Data provided: Begin

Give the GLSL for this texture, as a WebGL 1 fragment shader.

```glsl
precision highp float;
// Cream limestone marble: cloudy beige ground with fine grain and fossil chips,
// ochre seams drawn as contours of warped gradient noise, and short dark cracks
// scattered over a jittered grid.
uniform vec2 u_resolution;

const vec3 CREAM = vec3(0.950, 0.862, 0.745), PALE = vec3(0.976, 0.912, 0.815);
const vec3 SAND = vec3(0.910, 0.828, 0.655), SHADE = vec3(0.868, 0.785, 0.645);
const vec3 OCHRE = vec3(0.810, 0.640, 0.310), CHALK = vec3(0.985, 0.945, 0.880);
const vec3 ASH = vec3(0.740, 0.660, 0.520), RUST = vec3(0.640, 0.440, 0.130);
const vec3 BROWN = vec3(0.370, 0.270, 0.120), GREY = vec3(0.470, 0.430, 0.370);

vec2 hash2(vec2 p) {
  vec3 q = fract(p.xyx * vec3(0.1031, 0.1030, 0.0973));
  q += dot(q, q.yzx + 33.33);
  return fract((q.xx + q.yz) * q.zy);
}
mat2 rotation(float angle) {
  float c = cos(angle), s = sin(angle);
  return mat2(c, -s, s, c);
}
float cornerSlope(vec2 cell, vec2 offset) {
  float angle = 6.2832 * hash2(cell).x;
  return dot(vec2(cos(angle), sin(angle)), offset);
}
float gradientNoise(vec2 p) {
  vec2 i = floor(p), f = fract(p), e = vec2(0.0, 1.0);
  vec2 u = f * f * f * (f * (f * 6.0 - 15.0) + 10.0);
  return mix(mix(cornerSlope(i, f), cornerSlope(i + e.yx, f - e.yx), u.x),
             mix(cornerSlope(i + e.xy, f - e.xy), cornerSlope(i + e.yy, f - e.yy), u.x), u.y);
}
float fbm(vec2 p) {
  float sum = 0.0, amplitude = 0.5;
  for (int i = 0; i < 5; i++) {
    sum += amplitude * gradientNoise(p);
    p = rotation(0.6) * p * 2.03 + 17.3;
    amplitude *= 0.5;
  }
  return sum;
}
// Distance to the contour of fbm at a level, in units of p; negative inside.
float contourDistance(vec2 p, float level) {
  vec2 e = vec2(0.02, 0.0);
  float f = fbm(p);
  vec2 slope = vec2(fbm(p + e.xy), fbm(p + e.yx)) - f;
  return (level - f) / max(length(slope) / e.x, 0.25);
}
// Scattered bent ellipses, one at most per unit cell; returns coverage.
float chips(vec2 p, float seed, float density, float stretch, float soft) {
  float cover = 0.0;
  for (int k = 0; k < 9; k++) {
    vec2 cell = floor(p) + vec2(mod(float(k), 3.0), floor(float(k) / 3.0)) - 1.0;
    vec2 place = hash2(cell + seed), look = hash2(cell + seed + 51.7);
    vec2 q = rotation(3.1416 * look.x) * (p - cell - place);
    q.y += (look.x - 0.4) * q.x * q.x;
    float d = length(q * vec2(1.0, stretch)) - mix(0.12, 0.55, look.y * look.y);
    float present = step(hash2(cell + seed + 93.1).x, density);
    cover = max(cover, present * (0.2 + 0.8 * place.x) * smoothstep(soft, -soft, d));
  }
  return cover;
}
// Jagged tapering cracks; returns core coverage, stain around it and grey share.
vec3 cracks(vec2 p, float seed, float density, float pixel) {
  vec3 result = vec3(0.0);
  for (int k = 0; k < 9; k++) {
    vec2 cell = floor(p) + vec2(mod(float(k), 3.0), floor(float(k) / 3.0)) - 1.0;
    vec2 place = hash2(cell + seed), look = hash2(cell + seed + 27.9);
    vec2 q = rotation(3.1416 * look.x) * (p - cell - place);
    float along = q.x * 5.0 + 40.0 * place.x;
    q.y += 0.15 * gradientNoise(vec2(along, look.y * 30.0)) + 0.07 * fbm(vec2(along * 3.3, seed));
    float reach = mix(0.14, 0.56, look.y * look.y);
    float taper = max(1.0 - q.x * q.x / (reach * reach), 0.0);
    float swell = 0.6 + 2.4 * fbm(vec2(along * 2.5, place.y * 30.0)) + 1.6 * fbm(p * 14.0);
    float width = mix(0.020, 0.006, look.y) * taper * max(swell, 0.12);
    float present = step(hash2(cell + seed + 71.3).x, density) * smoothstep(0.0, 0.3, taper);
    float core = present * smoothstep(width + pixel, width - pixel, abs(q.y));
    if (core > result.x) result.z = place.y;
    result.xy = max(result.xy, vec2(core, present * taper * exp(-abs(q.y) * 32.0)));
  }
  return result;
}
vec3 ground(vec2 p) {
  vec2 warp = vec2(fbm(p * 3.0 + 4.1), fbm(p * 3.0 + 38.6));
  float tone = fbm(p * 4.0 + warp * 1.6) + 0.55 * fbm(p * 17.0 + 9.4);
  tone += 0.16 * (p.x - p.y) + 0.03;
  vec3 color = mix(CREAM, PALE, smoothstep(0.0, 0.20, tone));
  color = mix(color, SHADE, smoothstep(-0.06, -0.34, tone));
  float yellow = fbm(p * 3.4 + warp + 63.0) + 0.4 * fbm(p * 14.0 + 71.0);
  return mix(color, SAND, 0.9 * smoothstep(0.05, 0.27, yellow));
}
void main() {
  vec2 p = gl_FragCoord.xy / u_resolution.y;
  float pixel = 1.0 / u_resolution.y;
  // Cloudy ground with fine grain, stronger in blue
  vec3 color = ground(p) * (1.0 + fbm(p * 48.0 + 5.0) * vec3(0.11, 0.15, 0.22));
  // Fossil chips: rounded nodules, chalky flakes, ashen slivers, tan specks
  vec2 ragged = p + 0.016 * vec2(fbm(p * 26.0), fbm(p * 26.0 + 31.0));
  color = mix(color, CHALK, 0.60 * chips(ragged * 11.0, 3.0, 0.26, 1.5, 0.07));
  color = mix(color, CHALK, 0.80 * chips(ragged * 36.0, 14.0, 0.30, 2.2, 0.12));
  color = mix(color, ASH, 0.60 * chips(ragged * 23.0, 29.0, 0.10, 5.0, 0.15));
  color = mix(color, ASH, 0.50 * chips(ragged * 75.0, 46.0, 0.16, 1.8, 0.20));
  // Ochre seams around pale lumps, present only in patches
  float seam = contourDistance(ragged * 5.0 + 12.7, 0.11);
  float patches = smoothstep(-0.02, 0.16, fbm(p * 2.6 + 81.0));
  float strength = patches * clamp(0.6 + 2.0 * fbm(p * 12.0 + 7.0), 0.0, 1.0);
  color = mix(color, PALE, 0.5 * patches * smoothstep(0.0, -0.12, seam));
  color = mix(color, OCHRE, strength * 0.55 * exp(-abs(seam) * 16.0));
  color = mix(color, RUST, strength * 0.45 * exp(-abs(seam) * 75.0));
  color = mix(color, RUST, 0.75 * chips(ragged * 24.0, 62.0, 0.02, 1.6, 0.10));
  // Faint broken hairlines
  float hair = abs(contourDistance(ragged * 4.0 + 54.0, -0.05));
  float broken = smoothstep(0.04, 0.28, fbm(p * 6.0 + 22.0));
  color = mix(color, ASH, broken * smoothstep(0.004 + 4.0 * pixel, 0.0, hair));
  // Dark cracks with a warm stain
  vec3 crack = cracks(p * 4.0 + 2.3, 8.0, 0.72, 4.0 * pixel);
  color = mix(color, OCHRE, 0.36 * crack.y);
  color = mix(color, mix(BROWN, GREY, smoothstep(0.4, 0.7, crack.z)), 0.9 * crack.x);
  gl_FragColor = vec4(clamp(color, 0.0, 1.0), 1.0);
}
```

Data provided: End

→ About this task
The response should be an exact repeat of the data above.

→ Response below
Give the GLSL for this texture, as a WebGL 1 fragment shader.

```glsl
precision highp float;
// Cream limestone marble: cloudy beige ground with fine grain and fossil chips,
// ochre seams drawn as contours of warped gradient noise, and short dark cracks
// scattered over a jittered grid.
uniform vec2 u_resolution;

const vec3 CREAM = vec3(0.950, 0.862, 0.745), PALE = vec3(0.976, 0.912, 0.815);
const vec3 SAND = vec3(0.910, 0.828, 0.655), SHADE = vec3(0.868, 0.785, 0.645);
const vec3 OCHRE = vec3(0.810, 0.640, 0.310), CHALK = vec3(0.985, 0.945, 0.880);
const vec3 ASH = vec3(0.740, 0.660, 0.520), RUST = vec3(0.640, 0.440, 0.130);
const vec3 BROWN = vec3(0.370, 0.270, 0.120), GREY = vec3(0.470, 0.430, 0.370);

vec2 hash2(vec2 p) {
  vec3 q = fract(p.xyx * vec3(0.1031, 0.1030, 0.0973));
  q += dot(q, q.yzx + 33.33);
  return fract((q.xx + q.yz) * q.zy);
}
mat2 rotation(float angle) {
  float c = cos(angle), s = sin(angle);
  return mat2(c, -s, s, c);
}
float cornerSlope(vec2 cell, vec2 offset) {
  float angle = 6.2832 * hash2(cell).x;
  return dot(vec2(cos(angle), sin(angle)), offset);
}
float gradientNoise(vec2 p) {
  vec2 i = floor(p), f = fract(p), e = vec2(0.0, 1.0);
  vec2 u = f * f * f * (f * (f * 6.0 - 15.0) + 10.0);
  return mix(mix(cornerSlope(i, f), cornerSlope(i + e.yx, f - e.yx), u.x),
             mix(cornerSlope(i + e.xy, f - e.xy), cornerSlope(i + e.yy, f - e.yy), u.x), u.y);
}
float fbm(vec2 p) {
  float sum = 0.0, amplitude = 0.5;
  for (int i = 0; i < 5; i++) {
    sum += amplitude * gradientNoise(p);
    p = rotation(0.6) * p * 2.03 + 17.3;
    amplitude *= 0.5;
  }
  return sum;
}
// Distance to the contour of fbm at a level, in units of p; negative inside.
float contourDistance(vec2 p, float level) {
  vec2 e = vec2(0.02, 0.0);
  float f = fbm(p);
  vec2 slope = vec2(fbm(p + e.xy), fbm(p + e.yx)) - f;
  return (level - f) / max(length(slope) / e.x, 0.25);
}
// Scattered bent ellipses, one at most per unit cell; returns coverage.
float chips(vec2 p, float seed, float density, float stretch, float soft) {
  float cover = 0.0;
  for (int k = 0; k < 9; k++) {
    vec2 cell = floor(p) + vec2(mod(float(k), 3.0), floor(float(k) / 3.0)) - 1.0;
    vec2 place = hash2(cell + seed), look = hash2(cell + seed + 51.7);
    vec2 q = rotation(3.1416 * look.x) * (p - cell - place);
    q.y += (look.x - 0.4) * q.x * q.x;
    float d = length(q * vec2(1.0, stretch)) - mix(0.12, 0.55, look.y * look.y);
    float present = step(hash2(cell + seed + 93.1).x, density);
    cover = max(cover, present * (0.2 + 0.8 * place.x) * smoothstep(soft, -soft, d));
  }
  return cover;
}
// Jagged tapering cracks; returns core coverage, stain around it and grey share.
vec3 cracks(vec2 p, float seed, float density, float pixel) {
  vec3 result = vec3(0.0);
  for (int k = 0; k < 9; k++) {
    vec2 cell = floor(p) + vec2(mod(float(k), 3.0), floor(float(k) / 3.0)) - 1.0;
    vec2 place = hash2(cell + seed), look = hash2(cell + seed + 27.9);
    vec2 q = rotation(3.1416 * look.x) * (p - cell - place);
    float along = q.x * 5.0 + 40.0 * place.x;
    q.y += 0.15 * gradientNoise(vec2(along, look.y * 30.0)) + 0.07 * fbm(vec2(along * 3.3, seed));
    float reach = mix(0.14, 0.56, look.y * look.y);
    float taper = max(1.0 - q.x * q.x / (reach * reach), 0.0);
    float swell = 0.6 + 2.4 * fbm(vec2(along * 2.5, place.y * 30.0)) + 1.6 * fbm(p * 14.0);
    float width = mix(0.020, 0.006, look.y) * taper * max(swell, 0.12);
    float present = step(hash2(cell + seed + 71.3).x, density) * smoothstep(0.0, 0.3, taper);
    float core = present * smoothstep(width + pixel, width - pixel, abs(q.y));
    if (core > result.x) result.z = place.y;
    result.xy = max(result.xy, vec2(core, present * taper * exp(-abs(q.y) * 32.0)));
  }
  return result;
}
vec3 ground(vec2 p) {
  vec2 warp = vec2(fbm(p * 3.0 + 4.1), fbm(p * 3.0 + 38.6));
  float tone = fbm(p * 4.0 + warp * 1.6) + 0.55 * fbm(p * 17.0 + 9.4);
  tone += 0.16 * (p.x - p.y) + 0.03;
  vec3 color = mix(CREAM, PALE, smoothstep(0.0, 0.20, tone));
  color = mix(color, SHADE, smoothstep(-0.06, -0.34, tone));
  float yellow = fbm(p * 3.4 + warp + 63.0) + 0.4 * fbm(p * 14.0 + 71.0);
  return mix(color, SAND, 0.9 * smoothstep(0.05, 0.27, yellow));
}
void main() {
  vec2 p = gl_FragCoord.xy / u_resolution.y;
  float pixel = 1.0 / u_resolution.y;
  // Cloudy ground with fine grain, stronger in blue
  vec3 color = ground(p) * (1.0 + fbm(p * 48.0 + 5.0) * vec3(0.11, 0.15, 0.22));
  // Fossil chips: rounded nodules, chalky flakes, ashen slivers, tan specks
  vec2 ragged = p + 0.016 * vec2(fbm(p * 26.0), fbm(p * 26.0 + 31.0));
  color = mix(color, CHALK, 0.60 * chips(ragged * 11.0, 3.0, 0.26, 1.5, 0.07));
  color = mix(color, CHALK, 0.80 * chips(ragged * 36.0, 14.0, 0.30, 2.2, 0.12));
  color = mix(color, ASH, 0.60 * chips(ragged * 23.0, 29.0, 0.10, 5.0, 0.15));
  color = mix(color, ASH, 0.50 * chips(ragged * 75.0, 46.0, 0.16, 1.8, 0.20));
  // Ochre seams around pale lumps, present only in patches
  float seam = contourDistance(ragged * 5.0 + 12.7, 0.11);
  float patches = smoothstep(-0.02, 0.16, fbm(p * 2.6 + 81.0));
  float strength = patches * clamp(0.6 + 2.0 * fbm(p * 12.0 + 7.0), 0.0, 1.0);
  color = mix(color, PALE, 0.5 * patches * smoothstep(0.0, -0.12, seam));
  color = mix(color, OCHRE, strength * 0.55 * exp(-abs(seam) * 16.0));
  color = mix(color, RUST, strength * 0.45 * exp(-abs(seam) * 75.0));
  color = mix(color, RUST, 0.75 * chips(ragged * 24.0, 62.0, 0.02, 1.6, 0.10));
  // Faint broken hairlines
  float hair = abs(contourDistance(ragged * 4.0 + 54.0, -0.05));
  float broken = smoothstep(0.04, 0.28, fbm(p * 6.0 + 22.0));
  color = mix(color, ASH, broken * smoothstep(0.004 + 4.0 * pixel, 0.0, hair));
  // Dark cracks with a warm stain
  vec3 crack = cracks(p * 4.0 + 2.3, 8.0, 0.72, 4.0 * pixel);
  color = mix(color, OCHRE, 0.36 * crack.y);
  color = mix(color, mix(BROWN, GREY, smoothstep(0.4, 0.7, crack.z)), 0.9 * crack.x);
  gl_FragColor = vec4(clamp(color, 0.0, 1.0), 1.0);
}
```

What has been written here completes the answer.